Problem to solve >>
Report each line of the records where "area" occurs.

[Recorded data — start]

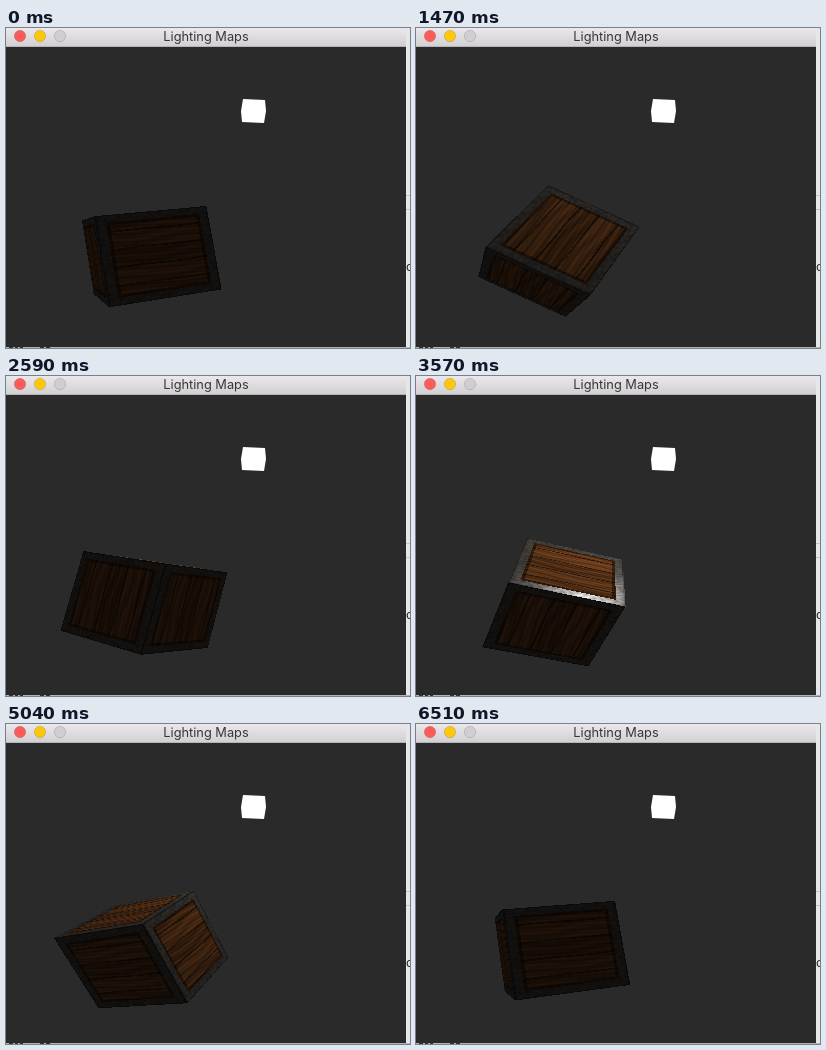
An HTML page with a canvas for the animation above (6580 ms loop, 404 by 320 pixels).

```html
<!DOCTYPE html>
<html lang="en">
<head>
<meta charset="utf-8">
<title>Lighting Maps</title>
<style>
html, body { margin: 0; width: 404px; height: 320px; overflow: hidden; }
canvas { display: block; }
</style>
</head>
<body>
<canvas width="404" height="320"></canvas>
<script>
const ctx = document.querySelector('canvas').getContext('2d');
const LOOP = 6580, STEP = 70, BACK = 42;
const FX = 483, FY = 362, CX = 200, CY = 168;      // projection
const eye = [0.565, 0.721, 4.62];                  // seen from the crate centre
const lamp = [1.06, 1.9, -0.25];
const AMBIENT = 0.17, DIFFUSE = 0.62;
const WOOD = [150, 86, 40], STEEL = [98, 92, 86];
const area = { x: 40, y: 140, w: 210, h: 165 };
const image = ctx.createImageData(area.w, area.h);

const dot = (a, b) => a[0] * b[0] + a[1] * b[1] + a[2] * b[2];
const cross = (a, b) => [
  a[1] * b[2] - a[2] * b[1],
  a[2] * b[0] - a[0] * b[2],
  a[0] * b[1] - a[1] * b[0]
];
const unit = a => a.map(v => v / Math.hypot(...a));

const spin = unit([0.764, 0.646, -0.014]);
const axisX = unit([-0.136, 0.99, -0.066]);
const axisZ = unit(cross(axisX, [0.344, 0.108, 0.934]));
const axes = [axisX, cross(axisZ, axisX), axisZ];

function rotate(v, angle) {
  const c = Math.cos(angle), s = Math.sin(angle);
  const side = cross(spin, v), along = dot(spin, v) * (1 - c);
  return v.map((n, i) => n * c + side[i] * s + spin[i] * along);
}

// Crate texture: steel frame around planks, u runs along the grain.
function texture(u, v) {
  const edge = 0.5 - Math.max(Math.abs(u), Math.abs(v));
  if (edge < 0.085) {
    const wear = 1 + 0.18 * Math.sin(u * 47 + 3 * Math.sin(v * 31)) * Math.sin(v * 53 + 2 * Math.sin(u * 23));
    return { base: STEEL, tone: edge < 0.012 ? wear * 0.6 : wear, metal: wear };
  }
  const plank = (v + 0.5) * 5 + 0.02 * Math.sin(u * 9);
  const row = Math.floor(plank);
  let tone = 0.95 + 0.1 * Math.sin(row * 2.4)
    + 0.14 * Math.sin(v * 61 + 1.5 * Math.sin(u * 7 + row))
    + 0.12 * Math.sin(v * 143 + u * 9);
  if (plank - row < 0.09) tone *= 0.5;
  if (edge < 0.115) tone *= 0.55;
  return { base: WOOD, tone, metal: 0 };
}

function shade(p, face, from, light) {
  const { base, tone, metal } = texture(p[face === 2 ? 0 : 2], p[face === 1 ? 0 : 1]);
  const sign = Math.sign(p[face]);
  const l = unit(light.map((n, i) => n - p[i]));
  const facing = Math.max(0, sign * l[face]);
  let glow = 0;
  if (metal && facing) {
    const bounce = l.map((n, i) => (i === face ? n : -n));
    const view = unit(from.map((n, i) => n - p[i]));
    glow = 165 * metal * Math.max(0, dot(bounce, view)) ** 24;
  }
  const lit = tone * (AMBIENT + DIFFUSE * facing);
  return base.map(c => c * lit + glow);
}

function drawCrate(angle) {
  const frame = axes.map(a => rotate(a, angle));
  const toCrate = v => frame.map(a => dot(a, v));
  const from = toCrate(eye), light = toCrate(lamp);
  let at = 0;
  for (let y = 0; y < area.h; y++) {
    for (let x = 0; x < area.w; x++) {
      const ray = toCrate([(area.x + x + 0.5 - CX) / FX, (CY - area.y - y - 0.5) / FY, -1]);
      let near = -Infinity, far = Infinity, face = 0;
      for (let i = 0; i < 3; i++) {
        const mid = -from[i] / ray[i], half = Math.abs(0.5 / ray[i]);
        if (mid - half > near) { near = mid - half; face = i; }
        far = Math.min(far, mid + half);
      }
      const color = near < far
        ? shade(from.map((n, i) => n + ray[i] * near), face, from, light)
        : [BACK, BACK, BACK];
      for (const c of color) image.data[at++] = c;
      image.data[at++] = 255;
    }
  }
  ctx.putImageData(image, area.x, area.y);
}

function box(color, x, y, w, h) {
  ctx.fillStyle = color;
  ctx.fillRect(x, y, w, h);
}

function drawWindow() {
  // desktop behind
  box('#e6e6e6', 400, 0, 4, 320);
  box('#c4c4c4', 400, 167, 4, 1);
  box('#c4c4c4', 400, 181, 4, 1);
  ctx.fillStyle = '#222';
  ctx.font = '12px Inter, sans-serif';
  ctx.fillText('c', 400, 243);
  box('#b4b4b4', 0, 319, 404, 1);
  for (const [x, w] of [[3, 4], [9, 3], [14, 3], [34, 4], [40, 4]]) box('#333', x, 319, w, 1);

  box(`rgb(${BACK},${BACK},${BACK})`, 0, 18, 400, 301);
  const bar = ctx.createLinearGradient(0, 0, 0, 18);
  bar.addColorStop(0, '#eae8ea');
  bar.addColorStop(1, '#d2d0d2');
  box(bar, 0, 0, 400, 18);
  box('#b6b4b6', 0, 18, 400, 1);
  ['#fc5b57', '#fdc70c', '#d0ced0'].forEach((color, i) => {
    ctx.beginPath();
    ctx.arc(14 + 20 * i, 8, 5.7, 0, 7);
    ctx.fillStyle = color;
    ctx.fill();
    ctx.strokeStyle = 'rgba(0,0,0,.13)';
    ctx.stroke();
  });
  ctx.fillStyle = '#383638';
  ctx.font = '12.8px Inter, sans-serif';
  ctx.textAlign = 'center';
  ctx.fillText('Lighting Maps', 200, 13);
  ctx.textAlign = 'left';

  // lamp
  ctx.fillStyle = '#fff';
  ctx.beginPath();
  for (const [x, y] of [[237, 71], [259, 72], [260, 83], [258, 95], [236, 94], [235, 83]]) ctx.lineTo(x, y);
  ctx.fill();
}

let shown = -1;
function tick() {
  const step = Math.floor(performance.now() % LOOP / STEP);
  if (step !== shown) {
    shown = step;
    drawCrate(step * STEP / LOOP * 2 * Math.PI);
  }
  requestAnimationFrame(tick);
}
drawWindow();
tick();
</script>
</body>
</html>
```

[Recorded data — finish]

Solution >>
const area = { x: 40, y: 140, w: 210, h: 165 };
const image = ctx.createImageData(area.w, area.h);
  for (let y = 0; y < area.h; y++) {
    for (let x = 0; x < area.w; x++) {
      const ray = toCrate([(area.x + x + 0.5 - CX) / FX, (CY - area.y - y - 0.5) / FY, -1]);
  ctx.putImageData(image, area.x, area.y);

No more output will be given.